[[ DATA EXTRACTS open ]]

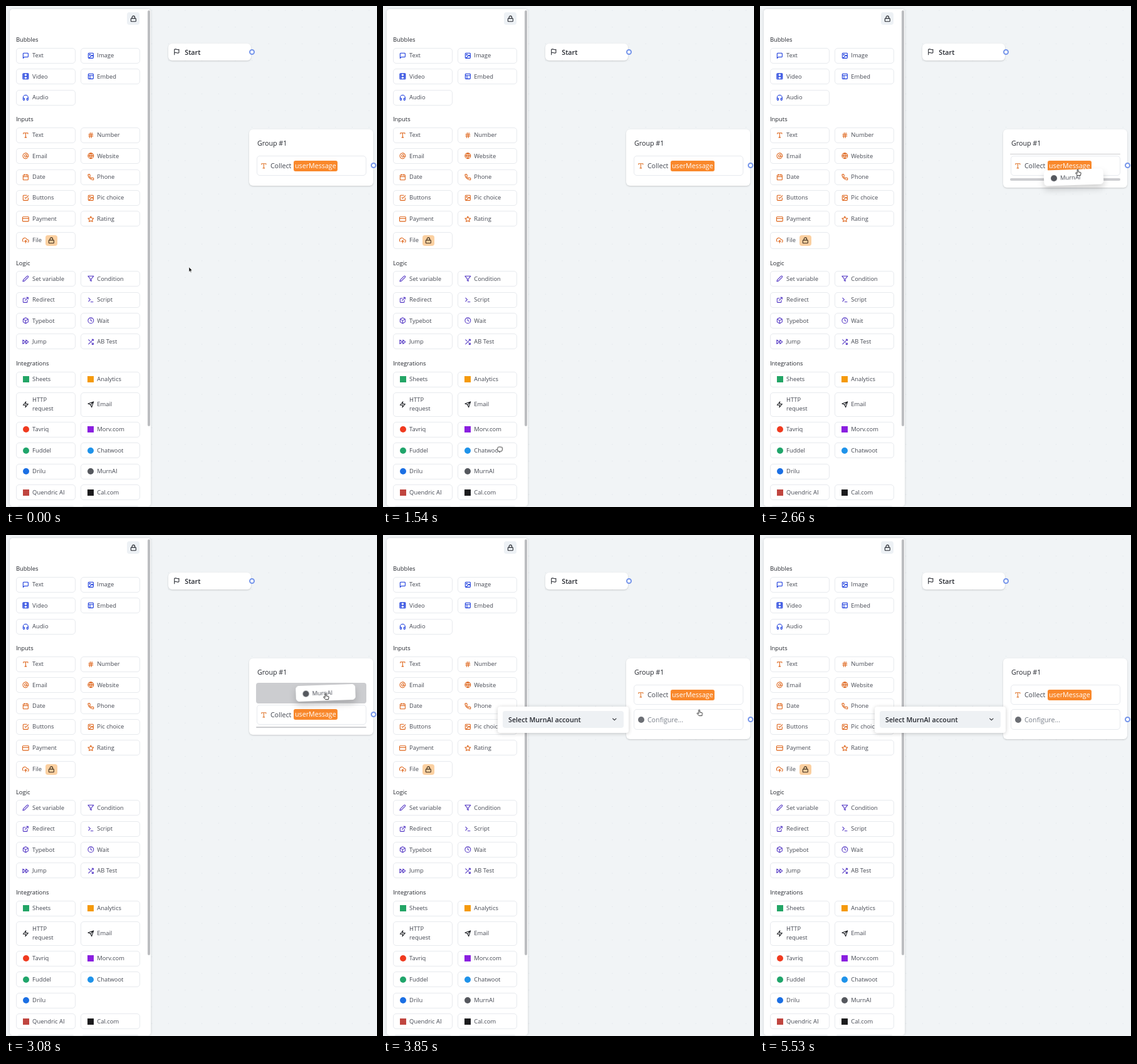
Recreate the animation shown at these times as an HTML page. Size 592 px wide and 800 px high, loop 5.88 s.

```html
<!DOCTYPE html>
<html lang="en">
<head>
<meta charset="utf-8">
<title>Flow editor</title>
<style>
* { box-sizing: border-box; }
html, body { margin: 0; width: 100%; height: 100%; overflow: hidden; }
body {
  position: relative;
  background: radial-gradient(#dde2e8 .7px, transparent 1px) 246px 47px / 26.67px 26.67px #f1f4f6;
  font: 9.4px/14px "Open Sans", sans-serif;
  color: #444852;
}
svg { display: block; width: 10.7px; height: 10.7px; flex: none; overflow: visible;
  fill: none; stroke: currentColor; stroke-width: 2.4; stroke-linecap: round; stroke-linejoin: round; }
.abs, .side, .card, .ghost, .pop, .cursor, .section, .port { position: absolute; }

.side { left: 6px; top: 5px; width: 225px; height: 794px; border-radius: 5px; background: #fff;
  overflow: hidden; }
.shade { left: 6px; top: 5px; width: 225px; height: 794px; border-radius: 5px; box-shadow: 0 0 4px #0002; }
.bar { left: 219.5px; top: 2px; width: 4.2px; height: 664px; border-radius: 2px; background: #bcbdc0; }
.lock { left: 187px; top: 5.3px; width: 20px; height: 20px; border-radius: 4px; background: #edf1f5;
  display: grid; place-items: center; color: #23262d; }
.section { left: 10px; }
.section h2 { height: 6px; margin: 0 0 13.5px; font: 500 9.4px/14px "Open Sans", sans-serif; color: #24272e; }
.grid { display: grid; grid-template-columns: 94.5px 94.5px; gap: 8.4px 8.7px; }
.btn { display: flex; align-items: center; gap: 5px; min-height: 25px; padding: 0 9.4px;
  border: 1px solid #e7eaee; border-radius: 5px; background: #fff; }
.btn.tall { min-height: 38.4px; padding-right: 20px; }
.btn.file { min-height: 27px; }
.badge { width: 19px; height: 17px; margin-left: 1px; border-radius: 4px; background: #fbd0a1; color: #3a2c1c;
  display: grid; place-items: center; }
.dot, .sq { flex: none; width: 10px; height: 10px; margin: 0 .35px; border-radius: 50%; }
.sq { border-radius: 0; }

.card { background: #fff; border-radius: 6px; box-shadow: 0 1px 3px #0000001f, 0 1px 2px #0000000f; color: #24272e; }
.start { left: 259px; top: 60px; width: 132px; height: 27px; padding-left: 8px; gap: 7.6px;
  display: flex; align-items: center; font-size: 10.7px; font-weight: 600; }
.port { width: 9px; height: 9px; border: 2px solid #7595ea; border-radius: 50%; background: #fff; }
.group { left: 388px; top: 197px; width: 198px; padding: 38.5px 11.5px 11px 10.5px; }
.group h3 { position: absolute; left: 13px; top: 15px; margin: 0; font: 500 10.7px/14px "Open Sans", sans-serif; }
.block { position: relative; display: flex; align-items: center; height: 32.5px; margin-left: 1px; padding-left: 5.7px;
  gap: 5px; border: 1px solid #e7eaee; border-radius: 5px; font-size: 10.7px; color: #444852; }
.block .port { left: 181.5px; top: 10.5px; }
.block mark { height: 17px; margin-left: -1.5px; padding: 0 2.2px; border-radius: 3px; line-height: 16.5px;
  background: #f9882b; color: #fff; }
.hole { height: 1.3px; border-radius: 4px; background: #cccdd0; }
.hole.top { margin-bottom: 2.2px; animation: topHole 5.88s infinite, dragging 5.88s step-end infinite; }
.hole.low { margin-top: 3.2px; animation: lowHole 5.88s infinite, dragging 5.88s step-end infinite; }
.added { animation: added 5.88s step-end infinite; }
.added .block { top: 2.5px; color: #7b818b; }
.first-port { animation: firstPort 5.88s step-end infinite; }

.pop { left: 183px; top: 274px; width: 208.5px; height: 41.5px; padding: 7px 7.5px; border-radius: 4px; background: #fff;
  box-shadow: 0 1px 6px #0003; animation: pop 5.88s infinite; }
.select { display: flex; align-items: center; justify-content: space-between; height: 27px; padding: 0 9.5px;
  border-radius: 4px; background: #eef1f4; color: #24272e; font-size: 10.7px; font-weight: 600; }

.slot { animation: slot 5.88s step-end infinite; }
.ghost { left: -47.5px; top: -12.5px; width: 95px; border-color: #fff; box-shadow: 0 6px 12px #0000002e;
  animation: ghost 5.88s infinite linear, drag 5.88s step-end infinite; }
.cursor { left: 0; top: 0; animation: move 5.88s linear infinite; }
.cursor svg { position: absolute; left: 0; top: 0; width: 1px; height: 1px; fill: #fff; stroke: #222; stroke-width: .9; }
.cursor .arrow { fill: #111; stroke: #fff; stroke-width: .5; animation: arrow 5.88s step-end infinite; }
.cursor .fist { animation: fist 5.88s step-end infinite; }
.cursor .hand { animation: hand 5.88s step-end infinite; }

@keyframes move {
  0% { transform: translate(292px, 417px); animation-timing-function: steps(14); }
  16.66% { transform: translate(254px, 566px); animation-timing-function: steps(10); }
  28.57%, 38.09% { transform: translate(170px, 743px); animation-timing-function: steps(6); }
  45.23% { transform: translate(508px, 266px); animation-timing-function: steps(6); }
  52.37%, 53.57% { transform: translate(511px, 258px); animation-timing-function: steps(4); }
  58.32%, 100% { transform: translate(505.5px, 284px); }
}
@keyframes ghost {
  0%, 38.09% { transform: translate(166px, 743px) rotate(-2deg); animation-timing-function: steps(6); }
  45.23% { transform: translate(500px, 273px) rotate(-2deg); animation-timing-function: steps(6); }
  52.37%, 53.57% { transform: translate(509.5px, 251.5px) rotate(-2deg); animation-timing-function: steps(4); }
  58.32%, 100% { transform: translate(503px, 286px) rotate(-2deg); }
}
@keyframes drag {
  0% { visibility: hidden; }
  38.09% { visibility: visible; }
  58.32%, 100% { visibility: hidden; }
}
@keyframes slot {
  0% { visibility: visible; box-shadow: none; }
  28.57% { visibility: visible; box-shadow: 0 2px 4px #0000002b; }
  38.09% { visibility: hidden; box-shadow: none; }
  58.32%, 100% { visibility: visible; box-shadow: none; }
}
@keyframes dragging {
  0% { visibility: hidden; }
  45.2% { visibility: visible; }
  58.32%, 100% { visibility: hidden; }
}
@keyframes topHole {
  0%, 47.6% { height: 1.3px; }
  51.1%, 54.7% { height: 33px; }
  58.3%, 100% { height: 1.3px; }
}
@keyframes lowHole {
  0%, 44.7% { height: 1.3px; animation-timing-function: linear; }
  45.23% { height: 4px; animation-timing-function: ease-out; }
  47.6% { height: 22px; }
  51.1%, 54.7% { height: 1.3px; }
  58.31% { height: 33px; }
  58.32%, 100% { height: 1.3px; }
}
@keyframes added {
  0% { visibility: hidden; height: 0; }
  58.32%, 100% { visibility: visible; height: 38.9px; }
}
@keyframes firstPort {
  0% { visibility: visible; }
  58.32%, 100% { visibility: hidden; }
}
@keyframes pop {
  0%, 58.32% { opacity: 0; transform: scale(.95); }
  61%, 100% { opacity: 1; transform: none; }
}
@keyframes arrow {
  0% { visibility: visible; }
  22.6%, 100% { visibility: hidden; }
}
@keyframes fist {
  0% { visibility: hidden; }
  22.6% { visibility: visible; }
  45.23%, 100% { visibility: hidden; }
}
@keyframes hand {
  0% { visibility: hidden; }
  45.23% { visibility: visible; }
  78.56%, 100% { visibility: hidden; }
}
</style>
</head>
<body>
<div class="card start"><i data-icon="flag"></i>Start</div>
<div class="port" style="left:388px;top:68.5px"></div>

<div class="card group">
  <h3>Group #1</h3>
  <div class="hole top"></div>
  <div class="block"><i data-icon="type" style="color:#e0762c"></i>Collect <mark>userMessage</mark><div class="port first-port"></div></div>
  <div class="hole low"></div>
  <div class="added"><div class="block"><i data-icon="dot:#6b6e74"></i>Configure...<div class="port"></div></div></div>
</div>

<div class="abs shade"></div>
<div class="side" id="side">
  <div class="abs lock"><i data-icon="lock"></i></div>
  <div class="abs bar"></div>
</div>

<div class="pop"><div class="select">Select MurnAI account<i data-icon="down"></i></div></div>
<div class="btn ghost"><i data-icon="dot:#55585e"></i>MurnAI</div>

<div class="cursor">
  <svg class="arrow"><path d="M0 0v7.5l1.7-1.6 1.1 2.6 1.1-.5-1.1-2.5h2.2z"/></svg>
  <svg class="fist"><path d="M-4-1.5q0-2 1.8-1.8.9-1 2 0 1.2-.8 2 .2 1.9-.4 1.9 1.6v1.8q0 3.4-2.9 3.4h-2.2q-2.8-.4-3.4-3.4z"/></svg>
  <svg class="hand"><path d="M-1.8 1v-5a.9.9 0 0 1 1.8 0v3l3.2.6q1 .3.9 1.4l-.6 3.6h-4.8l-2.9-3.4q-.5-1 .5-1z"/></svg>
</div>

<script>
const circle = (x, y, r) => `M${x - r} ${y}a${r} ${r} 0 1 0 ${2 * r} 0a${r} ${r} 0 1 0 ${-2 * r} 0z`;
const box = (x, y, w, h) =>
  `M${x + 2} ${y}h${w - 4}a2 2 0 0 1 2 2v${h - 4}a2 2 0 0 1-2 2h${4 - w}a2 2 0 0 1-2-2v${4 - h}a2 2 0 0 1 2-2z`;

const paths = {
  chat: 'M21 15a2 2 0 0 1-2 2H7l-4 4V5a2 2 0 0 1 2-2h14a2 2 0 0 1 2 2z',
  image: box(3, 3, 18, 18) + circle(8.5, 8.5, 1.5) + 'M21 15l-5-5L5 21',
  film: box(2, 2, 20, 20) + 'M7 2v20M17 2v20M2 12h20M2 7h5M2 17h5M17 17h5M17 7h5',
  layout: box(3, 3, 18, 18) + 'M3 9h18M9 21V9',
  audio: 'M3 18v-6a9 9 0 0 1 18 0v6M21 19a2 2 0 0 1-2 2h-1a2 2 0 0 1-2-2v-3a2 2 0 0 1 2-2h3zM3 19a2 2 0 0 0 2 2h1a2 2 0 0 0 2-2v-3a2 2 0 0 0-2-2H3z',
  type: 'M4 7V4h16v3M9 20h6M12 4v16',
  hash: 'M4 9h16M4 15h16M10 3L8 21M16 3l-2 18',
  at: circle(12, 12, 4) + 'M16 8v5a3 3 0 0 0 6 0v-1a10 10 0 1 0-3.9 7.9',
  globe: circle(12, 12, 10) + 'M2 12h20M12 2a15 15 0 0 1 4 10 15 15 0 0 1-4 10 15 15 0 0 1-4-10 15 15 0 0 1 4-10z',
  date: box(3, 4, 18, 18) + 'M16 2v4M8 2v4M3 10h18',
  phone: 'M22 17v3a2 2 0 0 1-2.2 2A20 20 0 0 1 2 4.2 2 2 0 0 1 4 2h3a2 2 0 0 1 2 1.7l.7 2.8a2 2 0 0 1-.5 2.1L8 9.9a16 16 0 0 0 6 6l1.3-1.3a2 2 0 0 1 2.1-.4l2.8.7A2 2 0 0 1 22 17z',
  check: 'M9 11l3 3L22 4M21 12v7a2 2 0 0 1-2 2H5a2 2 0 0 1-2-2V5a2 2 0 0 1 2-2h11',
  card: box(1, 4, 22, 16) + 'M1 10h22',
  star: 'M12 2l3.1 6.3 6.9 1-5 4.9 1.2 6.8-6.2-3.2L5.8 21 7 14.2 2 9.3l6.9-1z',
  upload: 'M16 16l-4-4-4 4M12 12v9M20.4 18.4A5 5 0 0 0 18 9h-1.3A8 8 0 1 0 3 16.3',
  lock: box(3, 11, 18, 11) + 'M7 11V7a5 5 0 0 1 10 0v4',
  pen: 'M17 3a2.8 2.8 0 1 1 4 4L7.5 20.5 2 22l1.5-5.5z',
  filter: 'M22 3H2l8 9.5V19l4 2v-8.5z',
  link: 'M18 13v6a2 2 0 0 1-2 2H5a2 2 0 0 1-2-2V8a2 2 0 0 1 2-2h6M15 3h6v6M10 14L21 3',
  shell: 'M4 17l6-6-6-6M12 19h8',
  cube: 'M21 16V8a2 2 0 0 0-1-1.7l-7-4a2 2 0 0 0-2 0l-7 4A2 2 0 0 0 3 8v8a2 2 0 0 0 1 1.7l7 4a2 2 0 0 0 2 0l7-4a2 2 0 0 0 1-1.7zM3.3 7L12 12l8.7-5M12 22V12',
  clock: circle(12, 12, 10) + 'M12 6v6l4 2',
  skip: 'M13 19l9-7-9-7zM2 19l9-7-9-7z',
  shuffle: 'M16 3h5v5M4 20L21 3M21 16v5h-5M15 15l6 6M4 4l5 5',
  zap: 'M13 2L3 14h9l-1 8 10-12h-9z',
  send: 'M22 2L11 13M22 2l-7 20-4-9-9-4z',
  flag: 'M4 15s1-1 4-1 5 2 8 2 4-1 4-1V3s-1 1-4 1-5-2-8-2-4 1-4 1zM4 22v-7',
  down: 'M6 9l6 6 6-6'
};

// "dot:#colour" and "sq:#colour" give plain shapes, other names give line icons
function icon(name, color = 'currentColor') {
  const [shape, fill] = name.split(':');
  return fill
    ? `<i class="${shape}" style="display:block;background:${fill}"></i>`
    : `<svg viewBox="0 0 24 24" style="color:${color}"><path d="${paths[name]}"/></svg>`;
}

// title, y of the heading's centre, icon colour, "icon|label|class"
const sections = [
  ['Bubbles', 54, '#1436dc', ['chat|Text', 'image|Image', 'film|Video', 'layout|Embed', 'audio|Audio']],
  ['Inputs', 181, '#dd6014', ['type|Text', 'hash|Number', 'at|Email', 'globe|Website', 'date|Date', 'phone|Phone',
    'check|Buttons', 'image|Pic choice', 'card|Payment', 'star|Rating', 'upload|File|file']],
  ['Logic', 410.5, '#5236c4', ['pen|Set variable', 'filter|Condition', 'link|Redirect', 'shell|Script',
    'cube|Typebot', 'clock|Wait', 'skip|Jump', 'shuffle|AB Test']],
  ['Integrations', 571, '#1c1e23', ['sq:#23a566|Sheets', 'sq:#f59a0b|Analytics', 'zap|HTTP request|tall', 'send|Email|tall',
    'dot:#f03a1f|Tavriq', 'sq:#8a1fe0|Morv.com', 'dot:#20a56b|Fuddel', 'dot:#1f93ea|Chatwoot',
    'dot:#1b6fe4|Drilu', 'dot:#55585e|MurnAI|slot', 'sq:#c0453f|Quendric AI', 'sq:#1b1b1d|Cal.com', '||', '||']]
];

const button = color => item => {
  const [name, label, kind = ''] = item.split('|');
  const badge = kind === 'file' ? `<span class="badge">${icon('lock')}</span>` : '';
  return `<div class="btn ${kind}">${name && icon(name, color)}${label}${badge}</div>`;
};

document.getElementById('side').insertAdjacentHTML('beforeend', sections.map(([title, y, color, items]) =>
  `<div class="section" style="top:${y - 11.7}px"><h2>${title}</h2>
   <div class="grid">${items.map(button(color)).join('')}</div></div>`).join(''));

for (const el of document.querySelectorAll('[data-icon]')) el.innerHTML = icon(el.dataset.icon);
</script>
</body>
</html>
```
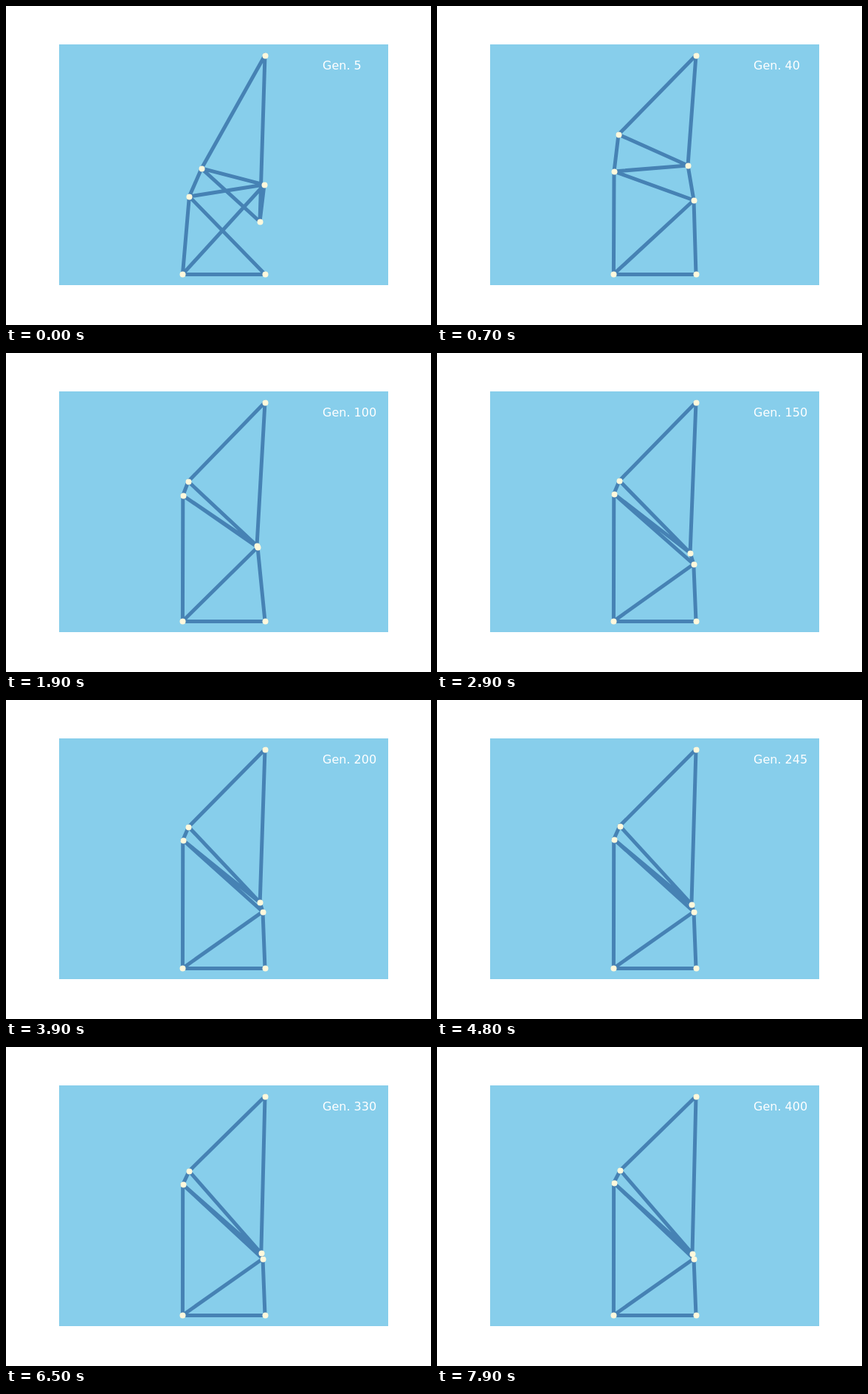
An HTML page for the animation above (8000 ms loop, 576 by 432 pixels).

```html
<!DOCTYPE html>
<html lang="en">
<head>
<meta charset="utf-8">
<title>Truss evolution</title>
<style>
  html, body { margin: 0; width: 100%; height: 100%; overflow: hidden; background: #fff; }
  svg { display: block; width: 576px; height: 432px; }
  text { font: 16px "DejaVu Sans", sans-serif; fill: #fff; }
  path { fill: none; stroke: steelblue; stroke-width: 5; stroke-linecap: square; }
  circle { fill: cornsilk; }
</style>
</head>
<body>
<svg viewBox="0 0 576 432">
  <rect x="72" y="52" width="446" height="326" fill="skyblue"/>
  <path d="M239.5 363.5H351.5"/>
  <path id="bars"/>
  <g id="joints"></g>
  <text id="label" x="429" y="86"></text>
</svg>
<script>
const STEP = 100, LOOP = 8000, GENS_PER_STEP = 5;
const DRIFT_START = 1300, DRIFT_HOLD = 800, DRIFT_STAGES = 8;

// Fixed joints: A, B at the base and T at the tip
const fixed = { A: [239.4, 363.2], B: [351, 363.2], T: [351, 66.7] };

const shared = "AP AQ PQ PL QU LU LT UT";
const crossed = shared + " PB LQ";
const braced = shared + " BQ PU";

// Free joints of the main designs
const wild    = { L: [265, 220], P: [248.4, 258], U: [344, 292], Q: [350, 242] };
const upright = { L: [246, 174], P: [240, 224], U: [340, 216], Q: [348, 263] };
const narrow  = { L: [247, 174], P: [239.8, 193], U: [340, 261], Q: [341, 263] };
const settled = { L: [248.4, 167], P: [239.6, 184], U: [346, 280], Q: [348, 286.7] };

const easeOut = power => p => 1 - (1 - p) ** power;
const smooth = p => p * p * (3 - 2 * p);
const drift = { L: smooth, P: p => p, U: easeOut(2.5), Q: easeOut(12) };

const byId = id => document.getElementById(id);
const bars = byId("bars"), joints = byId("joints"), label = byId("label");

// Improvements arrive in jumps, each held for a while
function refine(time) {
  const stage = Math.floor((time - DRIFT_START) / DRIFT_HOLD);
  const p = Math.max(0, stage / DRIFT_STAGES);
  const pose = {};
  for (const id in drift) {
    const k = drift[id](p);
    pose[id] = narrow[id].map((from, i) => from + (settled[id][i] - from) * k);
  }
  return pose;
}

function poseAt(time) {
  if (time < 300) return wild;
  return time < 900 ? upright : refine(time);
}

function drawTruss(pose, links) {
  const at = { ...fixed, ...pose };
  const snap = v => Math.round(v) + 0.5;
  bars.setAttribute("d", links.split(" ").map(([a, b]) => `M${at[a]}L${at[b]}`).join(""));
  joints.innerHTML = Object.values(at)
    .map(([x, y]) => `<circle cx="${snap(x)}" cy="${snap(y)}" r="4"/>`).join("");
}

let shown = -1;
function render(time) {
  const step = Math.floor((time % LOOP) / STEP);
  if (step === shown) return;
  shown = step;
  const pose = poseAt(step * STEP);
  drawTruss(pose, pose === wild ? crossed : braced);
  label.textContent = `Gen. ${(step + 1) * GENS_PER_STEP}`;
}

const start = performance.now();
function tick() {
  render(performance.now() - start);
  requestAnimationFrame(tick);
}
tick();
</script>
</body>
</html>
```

[[ DATA EXTRACTS closed ]]

__TASK OBJECTIVE__: Please show, exactly as written, every line above that contains the word "center".

__WORKED SOLUTION__:
  display: grid; place-items: center; color: #23262d; }
.btn { display: flex; align-items: center; gap: 5px; min-height: 25px; padding: 0 9.4px;
  display: grid; place-items: center; }
  display: flex; align-items: center; font-size: 10.7px; font-weight: 600; }
.block { position: relative; display: flex; align-items: center; height: 32.5px; margin-left: 1px; padding-left: 5.7px;
.select { display: flex; align-items: center; justify-content: space-between; height: 27px; padding: 0 9.5px;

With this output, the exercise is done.